> _YOUR TASK_: Please show every line from the entries that carries the word "fill".
(EXTRACTED RECORDS Opens)
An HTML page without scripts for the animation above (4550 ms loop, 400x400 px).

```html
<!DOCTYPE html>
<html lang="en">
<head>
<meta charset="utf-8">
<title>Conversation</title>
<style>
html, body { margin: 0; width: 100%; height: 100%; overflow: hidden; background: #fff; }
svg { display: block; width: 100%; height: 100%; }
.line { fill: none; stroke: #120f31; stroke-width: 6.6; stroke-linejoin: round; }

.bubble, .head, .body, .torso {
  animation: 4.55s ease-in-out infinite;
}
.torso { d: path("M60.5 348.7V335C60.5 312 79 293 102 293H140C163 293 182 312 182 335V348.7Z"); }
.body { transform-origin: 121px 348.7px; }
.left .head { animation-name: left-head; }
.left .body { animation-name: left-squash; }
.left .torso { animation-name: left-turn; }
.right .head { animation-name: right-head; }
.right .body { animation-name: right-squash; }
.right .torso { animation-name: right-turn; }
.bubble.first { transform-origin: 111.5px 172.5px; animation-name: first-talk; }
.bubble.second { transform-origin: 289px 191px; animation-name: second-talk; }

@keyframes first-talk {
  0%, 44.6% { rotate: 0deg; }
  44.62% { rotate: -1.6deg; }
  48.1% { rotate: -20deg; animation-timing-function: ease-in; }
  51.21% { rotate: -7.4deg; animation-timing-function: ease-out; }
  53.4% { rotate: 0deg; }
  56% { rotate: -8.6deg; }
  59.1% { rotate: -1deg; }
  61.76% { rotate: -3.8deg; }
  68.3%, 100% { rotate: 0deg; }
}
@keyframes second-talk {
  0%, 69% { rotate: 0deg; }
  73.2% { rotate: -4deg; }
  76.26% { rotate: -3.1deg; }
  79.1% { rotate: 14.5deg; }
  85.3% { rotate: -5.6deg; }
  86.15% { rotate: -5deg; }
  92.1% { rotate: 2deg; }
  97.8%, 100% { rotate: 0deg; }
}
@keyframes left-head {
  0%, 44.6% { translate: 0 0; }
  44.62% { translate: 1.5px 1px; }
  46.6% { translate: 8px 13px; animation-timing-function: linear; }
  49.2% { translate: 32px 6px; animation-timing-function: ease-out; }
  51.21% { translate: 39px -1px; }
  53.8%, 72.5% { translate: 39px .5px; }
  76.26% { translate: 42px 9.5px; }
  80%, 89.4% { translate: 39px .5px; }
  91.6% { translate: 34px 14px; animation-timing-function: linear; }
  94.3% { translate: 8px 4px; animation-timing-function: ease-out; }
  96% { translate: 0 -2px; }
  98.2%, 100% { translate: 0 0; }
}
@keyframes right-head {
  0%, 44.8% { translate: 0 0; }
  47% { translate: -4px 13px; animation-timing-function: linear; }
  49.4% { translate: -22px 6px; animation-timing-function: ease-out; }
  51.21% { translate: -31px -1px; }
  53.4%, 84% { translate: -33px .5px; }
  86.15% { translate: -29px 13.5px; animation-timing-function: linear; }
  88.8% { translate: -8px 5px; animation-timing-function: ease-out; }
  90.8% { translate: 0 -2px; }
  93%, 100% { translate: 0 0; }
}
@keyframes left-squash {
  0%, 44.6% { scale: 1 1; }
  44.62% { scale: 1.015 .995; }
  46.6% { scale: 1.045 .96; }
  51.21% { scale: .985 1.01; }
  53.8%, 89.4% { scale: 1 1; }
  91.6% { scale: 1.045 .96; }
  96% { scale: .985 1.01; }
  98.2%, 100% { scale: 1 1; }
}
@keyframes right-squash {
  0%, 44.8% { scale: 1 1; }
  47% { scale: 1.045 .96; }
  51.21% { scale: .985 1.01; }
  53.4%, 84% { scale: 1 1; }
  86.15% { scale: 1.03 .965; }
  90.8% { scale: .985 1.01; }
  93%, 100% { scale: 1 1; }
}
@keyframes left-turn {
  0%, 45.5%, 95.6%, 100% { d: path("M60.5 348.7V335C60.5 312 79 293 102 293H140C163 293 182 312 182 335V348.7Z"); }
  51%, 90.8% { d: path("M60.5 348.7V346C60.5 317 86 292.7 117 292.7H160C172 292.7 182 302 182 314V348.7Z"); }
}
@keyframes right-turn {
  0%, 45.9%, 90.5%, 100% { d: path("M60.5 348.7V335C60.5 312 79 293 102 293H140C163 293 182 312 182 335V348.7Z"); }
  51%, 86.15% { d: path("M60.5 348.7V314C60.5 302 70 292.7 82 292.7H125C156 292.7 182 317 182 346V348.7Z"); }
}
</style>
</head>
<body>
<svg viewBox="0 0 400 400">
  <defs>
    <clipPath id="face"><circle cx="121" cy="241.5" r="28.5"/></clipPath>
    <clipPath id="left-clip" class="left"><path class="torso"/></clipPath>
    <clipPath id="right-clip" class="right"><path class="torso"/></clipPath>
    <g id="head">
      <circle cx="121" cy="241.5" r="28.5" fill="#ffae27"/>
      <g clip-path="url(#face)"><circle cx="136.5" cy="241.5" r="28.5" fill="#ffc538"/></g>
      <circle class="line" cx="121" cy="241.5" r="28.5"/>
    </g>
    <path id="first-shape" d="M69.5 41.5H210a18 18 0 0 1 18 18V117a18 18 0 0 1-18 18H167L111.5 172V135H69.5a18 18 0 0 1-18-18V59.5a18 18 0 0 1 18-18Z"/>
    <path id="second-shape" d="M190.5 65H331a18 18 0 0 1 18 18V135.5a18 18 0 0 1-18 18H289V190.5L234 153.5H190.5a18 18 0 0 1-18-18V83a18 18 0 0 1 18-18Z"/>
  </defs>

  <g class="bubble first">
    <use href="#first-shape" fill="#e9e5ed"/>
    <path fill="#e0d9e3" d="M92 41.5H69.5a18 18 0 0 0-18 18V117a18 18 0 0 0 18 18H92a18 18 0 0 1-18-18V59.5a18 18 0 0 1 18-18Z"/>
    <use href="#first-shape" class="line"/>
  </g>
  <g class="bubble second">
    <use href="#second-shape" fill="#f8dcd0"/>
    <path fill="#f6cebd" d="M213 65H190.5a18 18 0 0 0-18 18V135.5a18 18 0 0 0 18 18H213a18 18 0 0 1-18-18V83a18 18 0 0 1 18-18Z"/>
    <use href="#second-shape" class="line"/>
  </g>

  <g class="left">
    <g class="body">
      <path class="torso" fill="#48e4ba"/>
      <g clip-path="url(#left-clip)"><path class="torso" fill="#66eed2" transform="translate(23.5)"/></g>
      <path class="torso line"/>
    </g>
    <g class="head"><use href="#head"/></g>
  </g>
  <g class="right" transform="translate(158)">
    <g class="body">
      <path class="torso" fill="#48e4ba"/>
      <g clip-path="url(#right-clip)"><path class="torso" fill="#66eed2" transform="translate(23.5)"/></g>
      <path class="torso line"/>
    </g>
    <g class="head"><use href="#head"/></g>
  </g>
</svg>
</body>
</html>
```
(EXTRACTED RECORDS Closes)
> _EXERCISE RESULT_:
.line { fill: none; stroke: #120f31; stroke-width: 6.6; stroke-linejoin: round; }
      <circle cx="121" cy="241.5" r="28.5" fill="#ffae27"/>
      <g clip-path="url(#face)"><circle cx="136.5" cy="241.5" r="28.5" fill="#ffc538"/></g>
    <use href="#first-shape" fill="#e9e5ed"/>
    <path fill="#e0d9e3" d="M92 41.5H69.5a18 18 0 0 0-18 18V117a18 18 0 0 0 18 18H92a18 18 0 0 1-18-18V59.5a18 18 0 0 1 18-18Z"/>
    <use href="#second-shape" fill="#f8dcd0"/>
    <path fill="#f6cebd" d="M213 65H190.5a18 18 0 0 0-18 18V135.5a18 18 0 0 0 18 18H213a18 18 0 0 1-18-18V83a18 18 0 0 1 18-18Z"/>
      <path class="torso" fill="#48e4ba"/>
      <g clip-path="url(#left-clip)"><path class="torso" fill="#66eed2" transform="translate(23.5)"/></g>
      <path class="torso" fill="#48e4ba"/>
      <g clip-path="url(#right-clip)"><path class="torso" fill="#66eed2" transform="translate(23.5)"/></g>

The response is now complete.